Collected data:
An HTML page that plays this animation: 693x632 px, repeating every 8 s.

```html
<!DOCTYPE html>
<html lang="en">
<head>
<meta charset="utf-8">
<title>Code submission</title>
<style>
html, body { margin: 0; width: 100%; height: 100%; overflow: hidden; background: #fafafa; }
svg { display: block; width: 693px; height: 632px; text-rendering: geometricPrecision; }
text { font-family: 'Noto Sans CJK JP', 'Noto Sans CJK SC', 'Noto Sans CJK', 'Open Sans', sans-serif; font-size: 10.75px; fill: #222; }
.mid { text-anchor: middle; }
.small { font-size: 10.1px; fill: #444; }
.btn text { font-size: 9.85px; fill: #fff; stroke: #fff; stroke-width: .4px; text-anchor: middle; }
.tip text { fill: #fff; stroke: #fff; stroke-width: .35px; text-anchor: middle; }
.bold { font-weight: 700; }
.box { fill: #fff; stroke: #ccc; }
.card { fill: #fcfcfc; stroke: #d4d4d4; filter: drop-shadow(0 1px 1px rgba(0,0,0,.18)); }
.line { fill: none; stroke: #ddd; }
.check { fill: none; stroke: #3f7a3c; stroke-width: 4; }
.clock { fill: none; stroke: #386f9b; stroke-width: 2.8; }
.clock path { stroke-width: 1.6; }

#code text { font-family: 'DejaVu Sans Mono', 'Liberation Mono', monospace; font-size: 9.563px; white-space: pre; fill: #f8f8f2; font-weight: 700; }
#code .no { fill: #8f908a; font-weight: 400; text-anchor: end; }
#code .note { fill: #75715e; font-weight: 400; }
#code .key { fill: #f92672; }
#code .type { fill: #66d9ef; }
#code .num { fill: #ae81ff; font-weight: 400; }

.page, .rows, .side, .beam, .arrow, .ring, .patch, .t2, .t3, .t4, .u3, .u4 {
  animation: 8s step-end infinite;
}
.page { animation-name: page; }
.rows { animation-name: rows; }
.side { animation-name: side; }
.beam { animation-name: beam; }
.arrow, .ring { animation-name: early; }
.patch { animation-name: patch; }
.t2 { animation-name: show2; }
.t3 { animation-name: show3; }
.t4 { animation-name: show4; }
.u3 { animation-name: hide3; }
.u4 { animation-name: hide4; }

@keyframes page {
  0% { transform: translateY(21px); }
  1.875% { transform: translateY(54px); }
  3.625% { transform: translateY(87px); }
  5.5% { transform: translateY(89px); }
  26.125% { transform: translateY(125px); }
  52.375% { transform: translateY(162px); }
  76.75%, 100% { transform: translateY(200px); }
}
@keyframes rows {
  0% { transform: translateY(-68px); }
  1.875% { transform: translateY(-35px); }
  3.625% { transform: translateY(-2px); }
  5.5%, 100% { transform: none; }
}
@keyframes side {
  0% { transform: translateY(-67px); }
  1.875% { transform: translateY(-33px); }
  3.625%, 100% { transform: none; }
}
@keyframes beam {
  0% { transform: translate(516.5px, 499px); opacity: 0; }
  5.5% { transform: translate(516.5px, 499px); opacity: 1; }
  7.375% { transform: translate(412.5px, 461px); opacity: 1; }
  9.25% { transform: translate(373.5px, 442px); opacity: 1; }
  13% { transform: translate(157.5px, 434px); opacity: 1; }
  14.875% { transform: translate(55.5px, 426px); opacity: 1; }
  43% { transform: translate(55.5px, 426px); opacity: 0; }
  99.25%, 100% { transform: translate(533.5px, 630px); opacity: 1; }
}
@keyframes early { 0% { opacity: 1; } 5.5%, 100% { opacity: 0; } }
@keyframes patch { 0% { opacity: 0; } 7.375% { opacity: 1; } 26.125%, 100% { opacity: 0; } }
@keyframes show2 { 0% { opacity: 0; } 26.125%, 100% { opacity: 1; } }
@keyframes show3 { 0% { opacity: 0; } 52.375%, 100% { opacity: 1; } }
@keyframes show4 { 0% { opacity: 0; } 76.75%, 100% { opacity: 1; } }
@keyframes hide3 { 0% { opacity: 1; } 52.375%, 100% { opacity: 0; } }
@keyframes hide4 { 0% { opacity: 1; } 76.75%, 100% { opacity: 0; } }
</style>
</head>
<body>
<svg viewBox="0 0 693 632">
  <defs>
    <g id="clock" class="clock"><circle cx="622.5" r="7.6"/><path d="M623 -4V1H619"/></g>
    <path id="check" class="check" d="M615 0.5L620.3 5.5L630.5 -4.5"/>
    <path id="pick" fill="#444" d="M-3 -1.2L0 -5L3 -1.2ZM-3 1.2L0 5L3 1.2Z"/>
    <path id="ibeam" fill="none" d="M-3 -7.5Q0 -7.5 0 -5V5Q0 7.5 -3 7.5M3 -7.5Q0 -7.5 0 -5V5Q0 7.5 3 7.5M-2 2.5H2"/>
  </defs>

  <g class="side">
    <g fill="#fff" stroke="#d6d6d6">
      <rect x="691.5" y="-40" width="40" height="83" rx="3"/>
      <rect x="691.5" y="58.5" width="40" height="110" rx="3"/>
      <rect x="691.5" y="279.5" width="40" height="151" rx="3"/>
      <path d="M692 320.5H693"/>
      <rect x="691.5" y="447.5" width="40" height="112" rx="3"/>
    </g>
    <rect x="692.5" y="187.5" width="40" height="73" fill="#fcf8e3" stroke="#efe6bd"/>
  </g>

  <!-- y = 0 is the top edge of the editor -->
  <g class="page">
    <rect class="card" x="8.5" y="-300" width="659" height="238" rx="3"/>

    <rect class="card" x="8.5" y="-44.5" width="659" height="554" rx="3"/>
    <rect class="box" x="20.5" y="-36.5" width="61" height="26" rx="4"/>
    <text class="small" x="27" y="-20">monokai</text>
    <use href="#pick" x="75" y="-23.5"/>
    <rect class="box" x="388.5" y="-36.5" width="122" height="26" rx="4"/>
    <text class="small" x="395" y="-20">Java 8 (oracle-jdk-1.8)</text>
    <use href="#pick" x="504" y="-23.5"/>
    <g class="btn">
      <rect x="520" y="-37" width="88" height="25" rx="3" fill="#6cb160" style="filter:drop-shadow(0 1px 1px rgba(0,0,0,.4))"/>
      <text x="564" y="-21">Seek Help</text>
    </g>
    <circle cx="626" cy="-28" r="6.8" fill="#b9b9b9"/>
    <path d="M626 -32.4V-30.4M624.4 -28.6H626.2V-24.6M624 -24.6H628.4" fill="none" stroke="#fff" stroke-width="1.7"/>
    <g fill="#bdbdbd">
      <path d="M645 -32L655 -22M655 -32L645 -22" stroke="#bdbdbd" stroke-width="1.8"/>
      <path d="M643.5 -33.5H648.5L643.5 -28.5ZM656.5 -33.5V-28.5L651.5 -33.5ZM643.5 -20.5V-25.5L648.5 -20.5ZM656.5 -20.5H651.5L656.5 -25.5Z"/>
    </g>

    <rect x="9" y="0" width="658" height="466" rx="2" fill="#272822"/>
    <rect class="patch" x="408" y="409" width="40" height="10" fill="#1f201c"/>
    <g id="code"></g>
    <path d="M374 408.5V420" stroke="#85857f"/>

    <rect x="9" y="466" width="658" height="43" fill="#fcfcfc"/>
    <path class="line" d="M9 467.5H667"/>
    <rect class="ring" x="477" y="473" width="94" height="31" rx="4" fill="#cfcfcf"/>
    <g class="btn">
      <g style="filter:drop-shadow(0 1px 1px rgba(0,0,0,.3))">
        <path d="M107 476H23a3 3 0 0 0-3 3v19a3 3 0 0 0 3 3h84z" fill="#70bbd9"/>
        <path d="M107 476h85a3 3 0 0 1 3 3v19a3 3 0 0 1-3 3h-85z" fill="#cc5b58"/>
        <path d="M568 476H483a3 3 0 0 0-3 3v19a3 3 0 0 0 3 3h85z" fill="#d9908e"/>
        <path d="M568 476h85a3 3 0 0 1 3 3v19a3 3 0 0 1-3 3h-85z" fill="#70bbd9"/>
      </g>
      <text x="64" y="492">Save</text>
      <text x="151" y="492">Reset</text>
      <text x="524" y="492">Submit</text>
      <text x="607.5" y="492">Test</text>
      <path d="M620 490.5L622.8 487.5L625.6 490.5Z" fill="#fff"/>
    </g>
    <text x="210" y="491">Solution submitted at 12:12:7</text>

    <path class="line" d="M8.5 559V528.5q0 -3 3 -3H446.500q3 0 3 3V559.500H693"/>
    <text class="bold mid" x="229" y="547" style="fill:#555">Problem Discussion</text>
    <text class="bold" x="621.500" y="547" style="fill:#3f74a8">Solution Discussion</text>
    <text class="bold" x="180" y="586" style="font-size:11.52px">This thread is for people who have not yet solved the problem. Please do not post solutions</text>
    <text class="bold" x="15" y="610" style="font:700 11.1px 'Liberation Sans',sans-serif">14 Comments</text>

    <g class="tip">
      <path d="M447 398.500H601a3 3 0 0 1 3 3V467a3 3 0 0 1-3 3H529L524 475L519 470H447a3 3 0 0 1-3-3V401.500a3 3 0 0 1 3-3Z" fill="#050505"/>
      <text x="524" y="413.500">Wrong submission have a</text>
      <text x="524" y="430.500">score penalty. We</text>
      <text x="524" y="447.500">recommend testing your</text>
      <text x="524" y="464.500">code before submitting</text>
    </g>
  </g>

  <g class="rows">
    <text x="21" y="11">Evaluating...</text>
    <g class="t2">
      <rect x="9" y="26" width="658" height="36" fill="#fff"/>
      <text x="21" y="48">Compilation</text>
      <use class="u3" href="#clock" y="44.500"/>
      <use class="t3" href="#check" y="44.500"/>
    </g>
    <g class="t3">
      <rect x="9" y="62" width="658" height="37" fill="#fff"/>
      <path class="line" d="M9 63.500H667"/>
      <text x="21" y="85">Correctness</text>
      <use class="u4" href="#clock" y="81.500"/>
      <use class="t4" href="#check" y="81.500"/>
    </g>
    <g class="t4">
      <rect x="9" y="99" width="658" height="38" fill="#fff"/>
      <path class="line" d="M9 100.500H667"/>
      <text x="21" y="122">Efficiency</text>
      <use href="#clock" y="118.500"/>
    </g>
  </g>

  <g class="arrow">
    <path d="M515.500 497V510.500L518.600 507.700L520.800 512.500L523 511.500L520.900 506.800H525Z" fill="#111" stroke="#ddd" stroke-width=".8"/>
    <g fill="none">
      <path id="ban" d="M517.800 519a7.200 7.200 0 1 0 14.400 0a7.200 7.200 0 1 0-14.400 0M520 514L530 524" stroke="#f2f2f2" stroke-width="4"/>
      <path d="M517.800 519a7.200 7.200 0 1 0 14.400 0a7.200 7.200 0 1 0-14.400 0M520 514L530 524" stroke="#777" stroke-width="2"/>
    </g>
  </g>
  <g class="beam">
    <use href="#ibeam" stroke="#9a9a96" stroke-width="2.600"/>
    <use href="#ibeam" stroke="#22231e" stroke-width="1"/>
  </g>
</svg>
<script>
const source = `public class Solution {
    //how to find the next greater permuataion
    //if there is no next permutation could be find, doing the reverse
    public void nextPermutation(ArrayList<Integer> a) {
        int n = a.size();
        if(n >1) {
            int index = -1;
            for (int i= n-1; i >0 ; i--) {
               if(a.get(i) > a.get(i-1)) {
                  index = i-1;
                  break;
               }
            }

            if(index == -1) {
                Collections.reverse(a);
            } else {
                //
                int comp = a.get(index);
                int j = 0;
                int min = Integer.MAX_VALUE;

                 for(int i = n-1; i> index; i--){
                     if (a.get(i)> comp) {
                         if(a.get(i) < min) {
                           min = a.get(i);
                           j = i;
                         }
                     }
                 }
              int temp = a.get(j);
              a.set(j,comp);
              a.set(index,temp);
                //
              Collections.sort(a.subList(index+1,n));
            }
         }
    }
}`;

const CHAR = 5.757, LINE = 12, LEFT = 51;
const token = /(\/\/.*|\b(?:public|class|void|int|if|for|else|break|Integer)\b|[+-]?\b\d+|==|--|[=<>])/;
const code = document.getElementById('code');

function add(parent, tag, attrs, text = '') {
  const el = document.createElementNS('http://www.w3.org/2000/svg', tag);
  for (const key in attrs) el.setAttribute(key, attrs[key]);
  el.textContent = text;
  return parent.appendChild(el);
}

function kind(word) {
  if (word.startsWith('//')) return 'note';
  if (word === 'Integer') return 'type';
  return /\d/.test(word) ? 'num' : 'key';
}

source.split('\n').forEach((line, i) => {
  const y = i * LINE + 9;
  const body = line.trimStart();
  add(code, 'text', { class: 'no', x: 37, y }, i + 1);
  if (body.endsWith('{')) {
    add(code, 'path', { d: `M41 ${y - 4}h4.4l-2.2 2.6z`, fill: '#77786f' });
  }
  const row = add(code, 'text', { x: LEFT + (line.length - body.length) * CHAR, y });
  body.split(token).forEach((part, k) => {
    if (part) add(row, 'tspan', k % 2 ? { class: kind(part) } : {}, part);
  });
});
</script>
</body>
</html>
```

* About this exercise *
Keep only those lines of the records that hold "anchor", and return them.

* Solution for this exercise *
.mid { text-anchor: middle; }
.btn text { font-size: 9.85px; fill: #fff; stroke: #fff; stroke-width: .4px; text-anchor: middle; }
.tip text { fill: #fff; stroke: #fff; stroke-width: .35px; text-anchor: middle; }
#code .no { fill: #8f908a; font-weight: 400; text-anchor: end; }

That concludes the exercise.